people who have wrestled with the issue of sustainability up-close more than Moody-Stuart. It was on his watch, that the Royal Dutch/Shell oil company was rocked by two high profile environmental controversies in 1995. These were the execution of Nigerian environmental activist Ken Saro-Wiwa and the Brent Spar oil platform controversy. In Responsible Leadership: Lessons from the Front Line of Sustainability and Ethics, Moody-Stuart provides a fascinating insiders view of these and many more events. At it’s heart though this memoir-come-manifesto addresses the responsibility of companies and their leaders when governments are incapable or unwilling to fulfil their responsibilities.
Responsible Leadership draws on Moody-Stuart’s 40 year experience of living in working in ten different countries and visiting a further thirty. Following a damascene moment in Indonesia, the book shows how Moody-Stuart’s sense of responsibility to shareholders expanded until it had subsumed all of the stakeholders in the company. The book shows how companies can work in coalitions with civil society to address problematic issues. Most importantly, how can companies embed values in their day to day operations across the world. The book describes and addresses the challenges for international companies operating in countries with weak, corrupt or pariah governments and how companies can maintain high standards, avoiding the pitfalls of corruption and complicity with human rights abuses. The book also deals with other controversial subjects such as the challenges of climate change for businesses based on fossil fuel production, remuneration policies and the growing wealth gap and even discusses the business model of not for profit organizations.
One of the joys of this book is the scope – a short section in the book discusses Syria, and how its political and economic situation could have turned out differently had the business engagement and development strategies he favours been followed. Unsurprisingly the former oilman does his fair share of name-dropping and the book includes many an anecdote including a ‘mental list of people who should be in jail’.
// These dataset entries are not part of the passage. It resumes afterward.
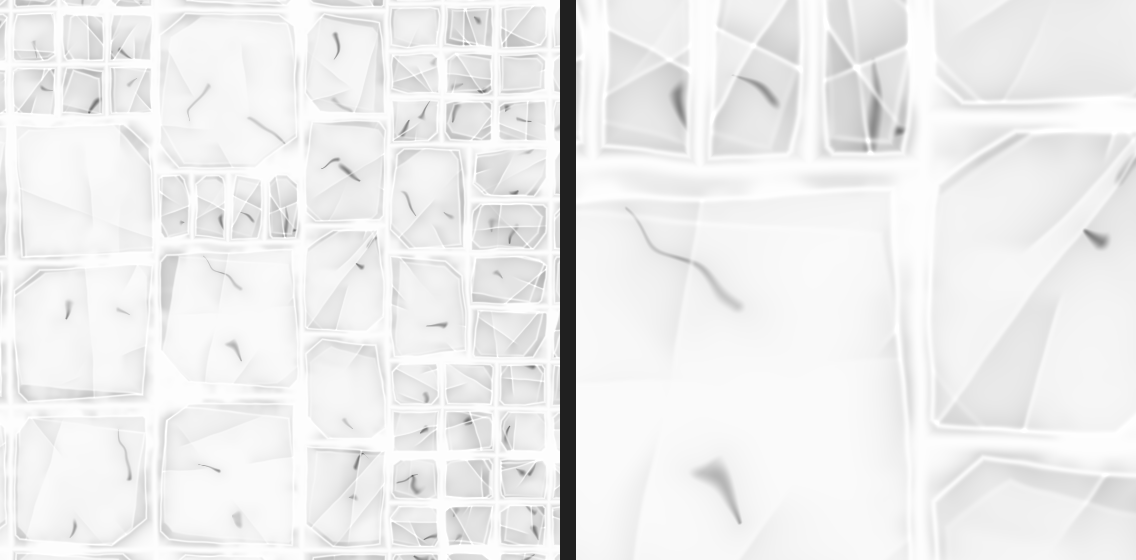
Left, the full canvas; right, a detail of the centre.
Give the GLSL for this texture map, as a three.js fragment shader.

```glsl
varying vec2 vUv;

const float BACKGROUND = 0.992;
const float MARGIN = 0.018;
const float GAP = 0.007;          // space between a rock and its cell border
const float LINE_WIDTH = 0.0021;  // bright rim lines
const float HALO_REACH = 0.013;   // soft shadow around rocks
const float HALO_DARK = 0.19;
const float RIM_DARK = 0.10;      // shadow just inside the rim
const float BEVEL_DARK = 0.13;
const float CREASE_DARK = 0.085;
const float CRACK_DARK = 0.36;
const float CRACK_SHARE = 0.55;
const float WOBBLE = 0.008;

float hash(vec2 p) {
  return fract(sin(dot(p, vec2(127.1, 311.7))) * 43758.5453);
}

float noise(vec2 p) {
  vec2 i = floor(p), f = fract(p);
  f = f * f * f * (f * (f * 6.0 - 15.0) + 10.0);
  return mix(mix(hash(i), hash(i + vec2(1, 0)), f.x),
             mix(hash(i + vec2(0, 1)), hash(i + vec2(1, 1)), f.x), f.y);
}

float fbm(vec2 p) {
  return 0.6 * noise(p) + 0.27 * noise(p * 2.1 + 7.3) + 0.13 * noise(p * 4.3 + 3.1);
}

vec2 direction(float angle) { return vec2(cos(angle), sin(angle)); }

float line(float d, float width) { return exp(-d * d / (width * width)); }

// Cell as origin and size
vec4 tile(vec2 p, vec2 origin, vec2 size) {
  return vec4(origin + floor((p - origin) / size) * size, size);
}

// Large slabs on the left, medium and small stones on the right
vec4 cellAt(vec2 p) {
  if (p.x < 0.27) {
    if (p.y > 0.8) return tile(p, vec2(0.0, 0.8), vec2(0.09, 0.1));
    return tile(p, vec2(0.0), vec2(0.27, 0.2667));
  }
  if (p.x < 0.54) {
    if (p.y > 0.7) return tile(p, vec2(0.27, 0.7), vec2(0.27, 0.3));
    if (p.y > 0.57) return tile(p, vec2(0.27, 0.57), vec2(0.0675, 0.13));
    return tile(p, vec2(0.27, 0.0), vec2(0.27, 0.285));
  }
  if (p.x < 0.7) return tile(p, vec2(0.54, 0.0), vec2(0.16, 0.2));
  if (abs(p.y - 0.55) < 0.2) {
    if (p.x < 0.85) return tile(p, vec2(0.7, 0.35), vec2(0.15, 0.2));
    return tile(p, vec2(0.85, 0.35), vec2(0.15, 0.1));
  }
  return tile(p, vec2(0.7, p.y > 0.75 ? 0.75 : 0.0), vec2(0.1, 0.0875));
}

void main() {
  vec2 p = (vUv - MARGIN) / (1.0 - 2.0 * MARGIN);
  p += WOBBLE * (vec2(fbm(p * 14.0), fbm(p * 14.0 + 31.0)) - 0.5);
  vec4 cell = cellAt(p);
  vec2 halfSize = 0.5 * cell.zw;
  vec2 q = p - cell.xy - halfSize;
  vec2 seed = floor(cell.xy * 200.0 + 0.5) + 3.0;
  float small = 1.0 - smoothstep(0.04, 0.12, min(halfSize.x, halfSize.y));
  vec2 toBorder = halfSize - abs(q);
  float border = min(toBorder.x, toBorder.y);
  float patches = smoothstep(0.32, 0.72, fbm(p * 17.0 + 5.0));
  float clouds = smoothstep(0.35, 0.8, fbm(p * 8.0 + 19.0));

  // Chipped outline and a second, inner outline for the bevels
  float outer = GAP - border, inner = -1.0;
  float toneSum = 0.0, weightSum = 1e-9;
  for (int k = 0; k < 8; k++) {
    float fk = float(k);
    float r1 = hash(seed + fk * 1.7), r2 = hash(seed + fk * 2.3 + 40.0);
    float r3 = hash(seed + fk * 3.1 + 80.0);
    float corner = mod(fk, 2.0);
    float angle = fk * 0.785398;
    float reach = dot(abs(direction(angle)), halfSize);
    reach *= mix(mix(0.84, 0.98, r1), mix(0.66, 1.0, r1), corner);
    float tilt = (r2 - 0.5) * mix(0.16, 0.5, max(small, 0.5 * corner));
    outer = max(outer, dot(q, direction(angle + tilt)) - reach);
    float e = dot(q, direction(angle + tilt + (r3 - 0.5) * 0.35));
    e -= reach * mix(mix(0.84, 0.7, small), 1.05, r3);
    inner = max(inner, e);
    float weight = exp(e * 500.0);
    toneSum += weight * hash(seed + fk * 4.7 + 120.0);
    weightSum += weight;
  }
  float inside = 1.0 - smoothstep(-0.0015, 0.0015, outer);
  float bevel = smoothstep(-0.002, 0.003, inner);

  // Stone surface
  float surface = 0.01 + clouds * mix(0.02, 0.065, small) + 0.025 * small;
  surface += RIM_DARK * exp(min(outer, 0.0) / 0.012) * (0.25 + 0.75 * patches);
  surface += BEVEL_DARK * bevel * toneSum / weightSum * (0.35 + 0.65 * patches);
  float glow = 0.7 * line(inner, LINE_WIDTH) * (0.3 + 0.7 * clouds);

  // Creases: a bright ridge with shade falling off on one side
  for (int k = 0; k < 3; k++) {
    vec2 s = seed + float(k) * 5.3 + 200.0;
    vec2 n = direction(6.2832 * hash(s));
    float c = dot(q, n) - (hash(s + 9.0) - 0.3) * 0.9 * min(halfSize.x, halfSize.y);
    float fade = smoothstep(0.4, 0.65, noise(q * 12.0 + s)) * mix(0.6, 1.0, small);
    surface += CREASE_DARK * fade * smoothstep(-0.002, 0.002, c) * exp(-max(c, 0.0) / 0.018);
    glow += 0.7 * fade * line(c, LINE_WIDTH * 0.8);
  }

  // Tapered cracks, the short ones reading as pits
  vec2 bent = q + 0.022 * (vec2(noise(p * 28.0), noise(p * 28.0 + 50.0)) - 0.5);
  for (int k = 0; k < 2; k++) {
    vec2 s = seed + float(k) * 7.9 + 300.0;
    vec2 start = (vec2(hash(s), hash(s + 3.0)) - 0.5) * halfSize * 1.5;
    vec2 span = direction(6.2832 * hash(s + 6.0)) * halfSize * mix(0.08, 0.75, hash(s + 11.0));
    float t = clamp(dot(bent - start, span) / dot(span, span), 0.0, 1.0);
    float d = length(bent - start - span * t);
    float width = mix(0.011, 0.003, t) * mix(0.5, 1.0, hash(s + 14.0));
    float present = step(hash(s + 17.0), CRACK_SHARE);
    surface += present * CRACK_DARK * (1.0 - smoothstep(0.0, width, d)) * (0.35 + 0.65 * patches);
    surface += present * 0.05 * exp(-d / 0.012);
  }

  // Patchy shadow on the ground between stones
  float halo = HALO_DARK * exp(-max(outer, 0.0) / HALO_REACH) * patches;
  halo *= smoothstep(0.0, 0.009, border);

  float tone = BACKGROUND - mix(halo, surface, inside);
  glow = clamp(glow * inside + 0.85 * line(outer, LINE_WIDTH), 0.0, 1.0);
  gl_FragColor = vec4(vec3(mix(tone, 1.0, glow)), 1.0);
}
```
What is striking is that Responsible Leadership shows that executives such as Moody-Stuart are not inherently the bogey men characterised by many activists and offers an alternative to the view that senior corporate leaders raison d’être is to maintain unsustainable business models. Indeed when sustainable solutions require a broad and collaboratory approach Responsible Leadership is a prescient addition to the debate. Controversial, but always frank, Moody-Stuart offers a fascinating insiders view of life at the sharp end of the sustainability.